▶ [Task prompt] A faithful copy of every entry, with the pictures removed, is what is needed here.

Extracted data entries
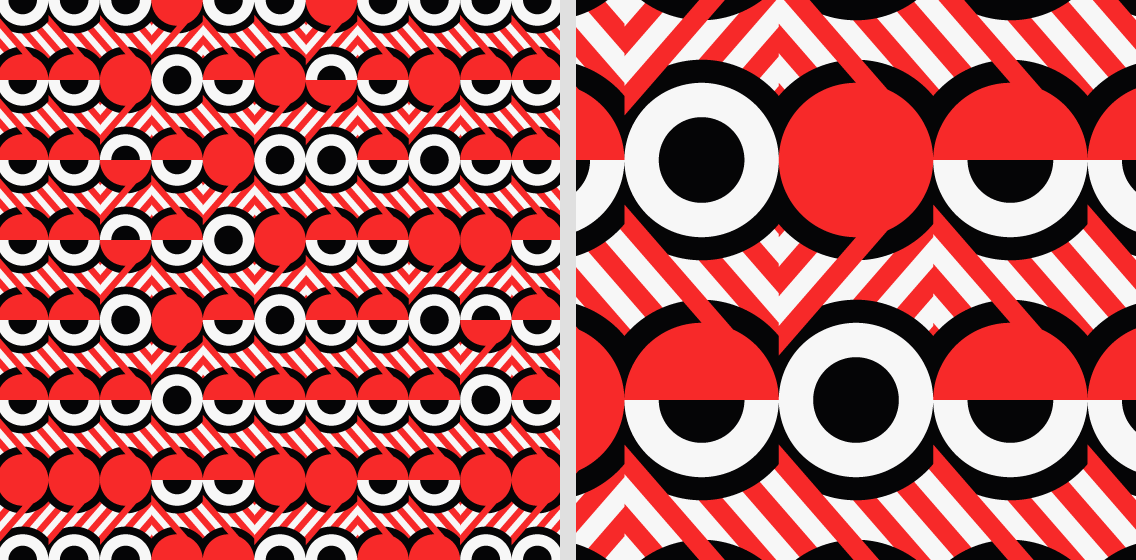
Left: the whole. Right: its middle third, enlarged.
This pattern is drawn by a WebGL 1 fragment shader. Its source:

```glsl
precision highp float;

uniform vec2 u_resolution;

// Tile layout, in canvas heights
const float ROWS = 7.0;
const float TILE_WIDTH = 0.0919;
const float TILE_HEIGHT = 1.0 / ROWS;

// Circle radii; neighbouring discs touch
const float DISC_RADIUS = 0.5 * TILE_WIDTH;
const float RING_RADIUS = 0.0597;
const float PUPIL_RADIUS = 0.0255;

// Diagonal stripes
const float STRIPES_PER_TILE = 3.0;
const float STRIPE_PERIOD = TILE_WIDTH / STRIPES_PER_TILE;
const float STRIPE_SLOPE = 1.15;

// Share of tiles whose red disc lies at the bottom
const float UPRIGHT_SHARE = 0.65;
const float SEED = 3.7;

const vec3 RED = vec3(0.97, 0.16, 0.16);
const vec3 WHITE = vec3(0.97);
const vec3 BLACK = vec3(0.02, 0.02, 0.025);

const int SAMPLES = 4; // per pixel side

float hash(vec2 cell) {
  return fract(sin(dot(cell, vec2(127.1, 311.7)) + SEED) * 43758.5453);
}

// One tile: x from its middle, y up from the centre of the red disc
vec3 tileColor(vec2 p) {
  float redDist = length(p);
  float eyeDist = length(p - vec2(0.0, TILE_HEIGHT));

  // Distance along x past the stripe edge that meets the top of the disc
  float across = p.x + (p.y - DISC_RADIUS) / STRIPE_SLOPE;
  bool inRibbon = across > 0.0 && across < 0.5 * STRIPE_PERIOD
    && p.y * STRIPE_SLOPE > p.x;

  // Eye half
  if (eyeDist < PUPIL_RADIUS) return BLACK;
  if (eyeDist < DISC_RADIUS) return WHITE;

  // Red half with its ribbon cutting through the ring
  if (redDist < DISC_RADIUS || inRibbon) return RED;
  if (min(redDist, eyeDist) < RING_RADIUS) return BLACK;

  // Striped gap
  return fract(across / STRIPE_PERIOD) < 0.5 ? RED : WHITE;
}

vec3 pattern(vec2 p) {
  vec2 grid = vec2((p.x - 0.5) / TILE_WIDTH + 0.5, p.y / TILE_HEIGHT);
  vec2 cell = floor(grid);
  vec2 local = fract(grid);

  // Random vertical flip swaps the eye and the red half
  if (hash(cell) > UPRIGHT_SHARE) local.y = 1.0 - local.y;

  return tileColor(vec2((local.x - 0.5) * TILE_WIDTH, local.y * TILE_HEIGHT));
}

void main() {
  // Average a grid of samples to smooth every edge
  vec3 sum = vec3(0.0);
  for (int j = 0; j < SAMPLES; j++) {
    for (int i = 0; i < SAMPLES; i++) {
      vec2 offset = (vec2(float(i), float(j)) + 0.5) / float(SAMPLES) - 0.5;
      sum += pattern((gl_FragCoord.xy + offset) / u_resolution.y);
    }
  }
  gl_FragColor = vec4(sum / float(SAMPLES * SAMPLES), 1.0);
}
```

▶ [Written answer]
Left: the whole. Right: its middle third, enlarged.
This pattern is drawn by a WebGL 1 fragment shader. Its source:

```glsl
precision highp float;

uniform vec2 u_resolution;

// Tile layout, in canvas heights
const float ROWS = 7.0;
const float TILE_WIDTH = 0.0919;
const float TILE_HEIGHT = 1.0 / ROWS;

// Circle radii; neighbouring discs touch
const float DISC_RADIUS = 0.5 * TILE_WIDTH;
const float RING_RADIUS = 0.0597;
const float PUPIL_RADIUS = 0.0255;

// Diagonal stripes
const float STRIPES_PER_TILE = 3.0;
const float STRIPE_PERIOD = TILE_WIDTH / STRIPES_PER_TILE;
const float STRIPE_SLOPE = 1.15;

// Share of tiles whose red disc lies at the bottom
const float UPRIGHT_SHARE = 0.65;
const float SEED = 3.7;

const vec3 RED = vec3(0.97, 0.16, 0.16);
const vec3 WHITE = vec3(0.97);
const vec3 BLACK = vec3(0.02, 0.02, 0.025);

const int SAMPLES = 4; // per pixel side

float hash(vec2 cell) {
  return fract(sin(dot(cell, vec2(127.1, 311.7)) + SEED) * 43758.5453);
}

// One tile: x from its middle, y up from the centre of the red disc
vec3 tileColor(vec2 p) {
  float redDist = length(p);
  float eyeDist = length(p - vec2(0.0, TILE_HEIGHT));

  // Distance along x past the stripe edge that meets the top of the disc
  float across = p.x + (p.y - DISC_RADIUS) / STRIPE_SLOPE;
  bool inRibbon = across > 0.0 && across < 0.5 * STRIPE_PERIOD
    && p.y * STRIPE_SLOPE > p.x;

  // Eye half
  if (eyeDist < PUPIL_RADIUS) return BLACK;
  if (eyeDist < DISC_RADIUS) return WHITE;

  // Red half with its ribbon cutting through the ring
  if (redDist < DISC_RADIUS || inRibbon) return RED;
  if (min(redDist, eyeDist) < RING_RADIUS) return BLACK;

  // Striped gap
  return fract(across / STRIPE_PERIOD) < 0.5 ? RED : WHITE;
}

vec3 pattern(vec2 p) {
  vec2 grid = vec2((p.x - 0.5) / TILE_WIDTH + 0.5, p.y / TILE_HEIGHT);
  vec2 cell = floor(grid);
  vec2 local = fract(grid);

  // Random vertical flip swaps the eye and the red half
  if (hash(cell) > UPRIGHT_SHARE) local.y = 1.0 - local.y;

  return tileColor(vec2((local.x - 0.5) * TILE_WIDTH, local.y * TILE_HEIGHT));
}

void main() {
  // Average a grid of samples to smooth every edge
  vec3 sum = vec3(0.0);
  for (int j = 0; j < SAMPLES; j++) {
    for (int i = 0; i < SAMPLES; i++) {
      vec2 offset = (vec2(float(i), float(j)) + 0.5) / float(SAMPLES) - 0.5;
      sum += pattern((gl_FragCoord.xy + offset) / u_resolution.y);
    }
  }
  gl_FragColor = vec4(sum / float(SAMPLES * SAMPLES), 1.0);
}
```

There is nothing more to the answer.